- ten Have, H. (2006). UNESCO and Ethics of Science and Technology. In UNESCO (Ed.), Ethics of science and technology: Explorations of the frontiers of science and ethics, 5–16, at 6. Paris: UNESCO.Google Scholar
- van Calster, G., & Bowman, D. (2008). Sufficient or deficient? A review of the adequacy of current EU legislative instruments for regulating nanotechnologies across three industry sectors. Presented at the TILT “Tilting Perspectives on Regulating Technologies” conference, University of Tilburg, December 10 and 11, 2008 (on file with author).Google Scholar

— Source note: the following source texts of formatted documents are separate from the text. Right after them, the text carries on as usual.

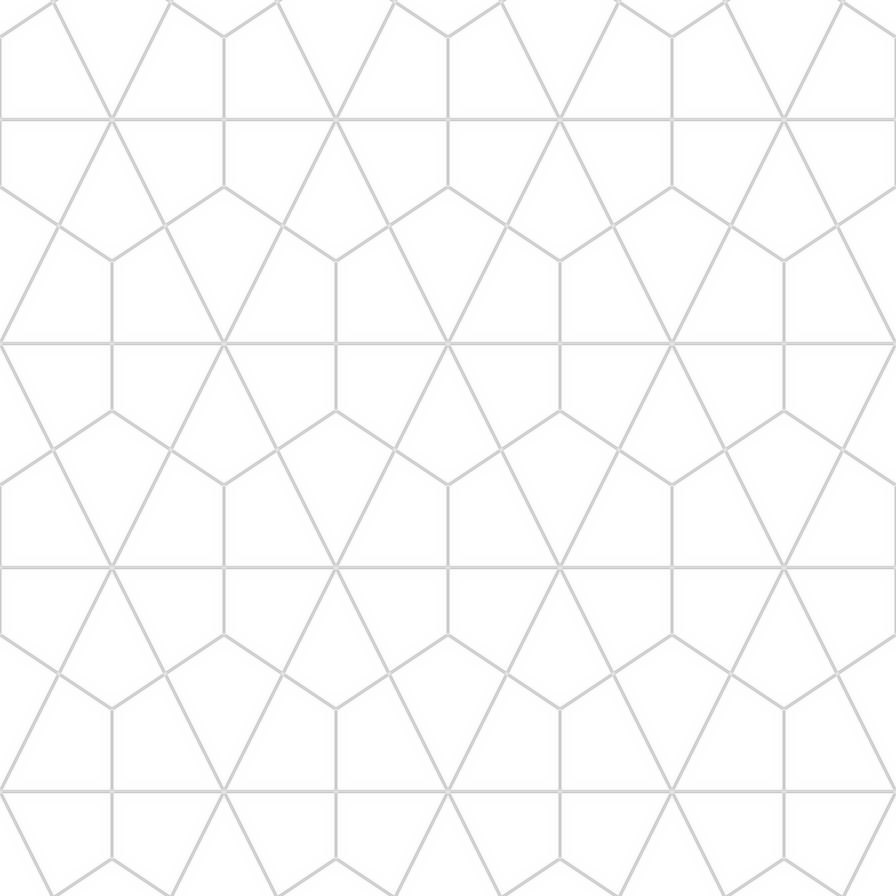
Write a Shadertoy shader that draws this pattern.

```glsl
// Fine grey seams on white: a lattice of tall triangles crossed by hexagons.
// Both line families come from folded distances; the two nearest seams give
// the stroke and the pale joints. The lattice fits 4 by 4 cells, so it tiles.

// Signed offset to the nearest whole number
float fold(float v) {
    return v - floor(v + 0.5);
}

// Offset to the nearest point of a grid with cells 1 wide and 2 high
vec2 foldGrid(vec2 v) {
    return vec2(fold(v.x), 2.0 * fold(v.y * 0.5));
}

// Hexagon gauge: 0 at the centre, 1 on the boundary
float hexGauge(vec2 v) {
    v = abs(v);
    return max(2.0 * v.x, 1.5 * v.y + v.x);
}

void mainImage(out vec4 fragColor, in vec2 fragCoord) {
    vec2 cell = 4.0 * fragCoord / iResolution.xy;
    float pixel = 4.0 / min(iResolution.x, iResolution.y);
    vec2 q = cell - vec2(0.0, 0.4661);

    // Hexagon centres sit slightly above the triangle corners
    vec2 h = q - vec2(0.0, 0.034);
    vec2 even = foldGrid(h);
    vec2 odd = foldGrid(h - vec2(0.5, 1.0));
    vec2 hex = abs(hexGauge(even) < hexGauge(odd) ? even : odd);

    // Three triangle directions, then upright and slanted hexagon sides
    float seams[5] = float[5](
        abs(fold(q.y)),
        abs(fold(q.x - 0.5 * q.y)) / length(vec2(1.0, 0.5)),
        abs(fold(q.x + 0.5 * q.y)) / length(vec2(1.0, 0.5)),
        abs(0.5 - hex.x),
        abs(1.0 - hex.x - 1.5 * hex.y) / length(vec2(1.0, 1.5)));

    float nearest = 1.0;
    float second = 1.0;
    for (int i = 0; i < 5; i++) {
        second = min(second, max(nearest, seams[i]));
        nearest = min(nearest, seams[i]);
    }

    // Grey stroke with a thin paler core
    float soft = max(0.0052, 0.6 * pixel);
    float stroke = 1.0 - smoothstep(0.0064 - soft, 0.0064 + soft, nearest);
    float core = 1.0 - smoothstep(0.0015 - 0.5 * pixel, 0.0015 + 0.5 * pixel, nearest);
    float joint = 1.0 - smoothstep(0.0065 - soft, 0.0065 + soft, second);
    float grey = mix(mix(0.75, 0.87, core), 0.9, joint);

    // White faces, barely shaded beside the seams
    float face = 1.0 - 0.012 * exp(-nearest / 0.03);
    fragColor = vec4(vec3(mix(face, grey, stroke)), 1.0);
}
```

- van den Daele, W. (2007). Legal framework and political strategy in dealing with the risks of new technology: The two faces of the precautionary principle. In H. Somsen (Ed.), The regulatory challenge of biotechnology (p. 118). Cheltenham: Elgar.Google Scholar
- van den Hoven, J. (2007). Nanotechnology and privacy: Instructive case of RFID. In F. Allhoff, P. Lin, J. Moor & J. Weckert (Eds.), Nanoethics (p. 253). Hoboken, NJ: Wiley.Google Scholar
- Weckert, J., & Moor, J. (2007). The precautionary principle in nanotechnology. In F. Allhoff, P. Lin, J. Moor & J. Weckert (Eds.), Nanoethics, Ch. 10. Hoboken, NJ: Wiley.Google Scholar
- Yusuf, A. A. (2007). UNESCO standard-setting activities on bioethics: Speak softly and carry a big stick. In F. Francioni (Ed.), Biotechnologies and international human rights (p. 85). Oxford: Hart.Google Scholar